(Extracted records)
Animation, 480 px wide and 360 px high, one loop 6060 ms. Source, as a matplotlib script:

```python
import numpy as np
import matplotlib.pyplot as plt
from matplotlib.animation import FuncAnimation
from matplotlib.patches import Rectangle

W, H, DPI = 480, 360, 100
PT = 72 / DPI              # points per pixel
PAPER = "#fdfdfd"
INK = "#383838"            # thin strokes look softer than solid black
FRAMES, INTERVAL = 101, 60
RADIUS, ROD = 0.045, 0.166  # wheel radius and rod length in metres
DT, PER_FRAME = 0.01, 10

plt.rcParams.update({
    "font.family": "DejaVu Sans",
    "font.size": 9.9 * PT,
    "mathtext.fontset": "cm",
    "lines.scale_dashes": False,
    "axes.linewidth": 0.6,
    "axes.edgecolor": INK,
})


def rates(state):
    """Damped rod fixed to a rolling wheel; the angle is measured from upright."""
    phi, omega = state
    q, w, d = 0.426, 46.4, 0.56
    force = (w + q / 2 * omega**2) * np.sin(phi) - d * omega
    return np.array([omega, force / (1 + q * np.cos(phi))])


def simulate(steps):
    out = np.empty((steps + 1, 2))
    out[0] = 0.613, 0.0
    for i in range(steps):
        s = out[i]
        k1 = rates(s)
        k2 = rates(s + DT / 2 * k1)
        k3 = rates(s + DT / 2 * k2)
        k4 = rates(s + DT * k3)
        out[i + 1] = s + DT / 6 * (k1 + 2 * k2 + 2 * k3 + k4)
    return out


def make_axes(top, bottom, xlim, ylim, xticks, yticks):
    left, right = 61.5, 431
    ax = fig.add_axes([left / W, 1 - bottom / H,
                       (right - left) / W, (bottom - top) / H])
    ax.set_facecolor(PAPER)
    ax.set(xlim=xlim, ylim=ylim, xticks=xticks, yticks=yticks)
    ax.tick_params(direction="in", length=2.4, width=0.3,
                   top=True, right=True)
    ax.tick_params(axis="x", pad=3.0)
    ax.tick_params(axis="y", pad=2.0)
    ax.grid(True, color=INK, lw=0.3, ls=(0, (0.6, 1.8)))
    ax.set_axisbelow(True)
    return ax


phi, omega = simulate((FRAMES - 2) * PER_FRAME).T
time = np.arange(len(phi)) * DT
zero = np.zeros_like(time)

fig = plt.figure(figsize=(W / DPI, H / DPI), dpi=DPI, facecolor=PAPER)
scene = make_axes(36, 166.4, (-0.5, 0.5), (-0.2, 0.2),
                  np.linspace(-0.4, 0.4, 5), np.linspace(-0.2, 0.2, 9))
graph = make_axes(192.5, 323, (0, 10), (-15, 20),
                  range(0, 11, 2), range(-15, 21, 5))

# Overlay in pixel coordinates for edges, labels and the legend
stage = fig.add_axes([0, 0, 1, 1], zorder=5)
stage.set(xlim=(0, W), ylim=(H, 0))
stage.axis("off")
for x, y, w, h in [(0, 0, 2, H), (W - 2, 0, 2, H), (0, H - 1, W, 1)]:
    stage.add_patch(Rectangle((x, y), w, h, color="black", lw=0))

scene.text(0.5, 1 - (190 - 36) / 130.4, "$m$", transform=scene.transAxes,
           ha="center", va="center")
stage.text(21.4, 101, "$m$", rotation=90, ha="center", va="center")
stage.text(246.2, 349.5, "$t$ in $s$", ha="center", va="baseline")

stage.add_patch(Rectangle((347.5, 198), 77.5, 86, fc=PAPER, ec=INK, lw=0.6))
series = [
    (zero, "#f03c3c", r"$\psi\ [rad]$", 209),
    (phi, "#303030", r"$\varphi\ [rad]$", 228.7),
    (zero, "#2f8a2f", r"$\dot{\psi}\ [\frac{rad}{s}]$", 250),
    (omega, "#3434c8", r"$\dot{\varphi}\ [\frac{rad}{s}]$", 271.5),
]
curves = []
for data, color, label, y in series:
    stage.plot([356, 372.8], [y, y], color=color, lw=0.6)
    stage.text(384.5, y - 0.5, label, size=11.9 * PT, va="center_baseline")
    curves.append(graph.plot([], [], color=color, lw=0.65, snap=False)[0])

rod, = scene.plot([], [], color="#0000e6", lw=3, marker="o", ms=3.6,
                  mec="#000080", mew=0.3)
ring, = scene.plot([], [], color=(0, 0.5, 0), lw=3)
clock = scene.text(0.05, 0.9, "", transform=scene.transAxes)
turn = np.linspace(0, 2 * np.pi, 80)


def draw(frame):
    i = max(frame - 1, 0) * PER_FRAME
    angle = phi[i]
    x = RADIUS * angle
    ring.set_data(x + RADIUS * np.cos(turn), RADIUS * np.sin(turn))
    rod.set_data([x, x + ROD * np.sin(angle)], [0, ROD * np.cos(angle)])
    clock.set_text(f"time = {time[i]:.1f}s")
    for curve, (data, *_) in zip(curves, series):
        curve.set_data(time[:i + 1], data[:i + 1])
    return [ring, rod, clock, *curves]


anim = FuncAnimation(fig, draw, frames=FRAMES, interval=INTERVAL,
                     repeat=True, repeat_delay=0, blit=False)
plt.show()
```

# What to work on:
In the lines above, locate the string "PAPER". Copy every line where it occurs.

# Exercise result:
PAPER = "#fdfdfd"
    ax.set_facecolor(PAPER)
fig = plt.figure(figsize=(W / DPI, H / DPI), dpi=DPI, facecolor=PAPER)
stage.add_patch(Rectangle((347.5, 198), 77.5, 86, fc=PAPER, ec=INK, lw=0.6))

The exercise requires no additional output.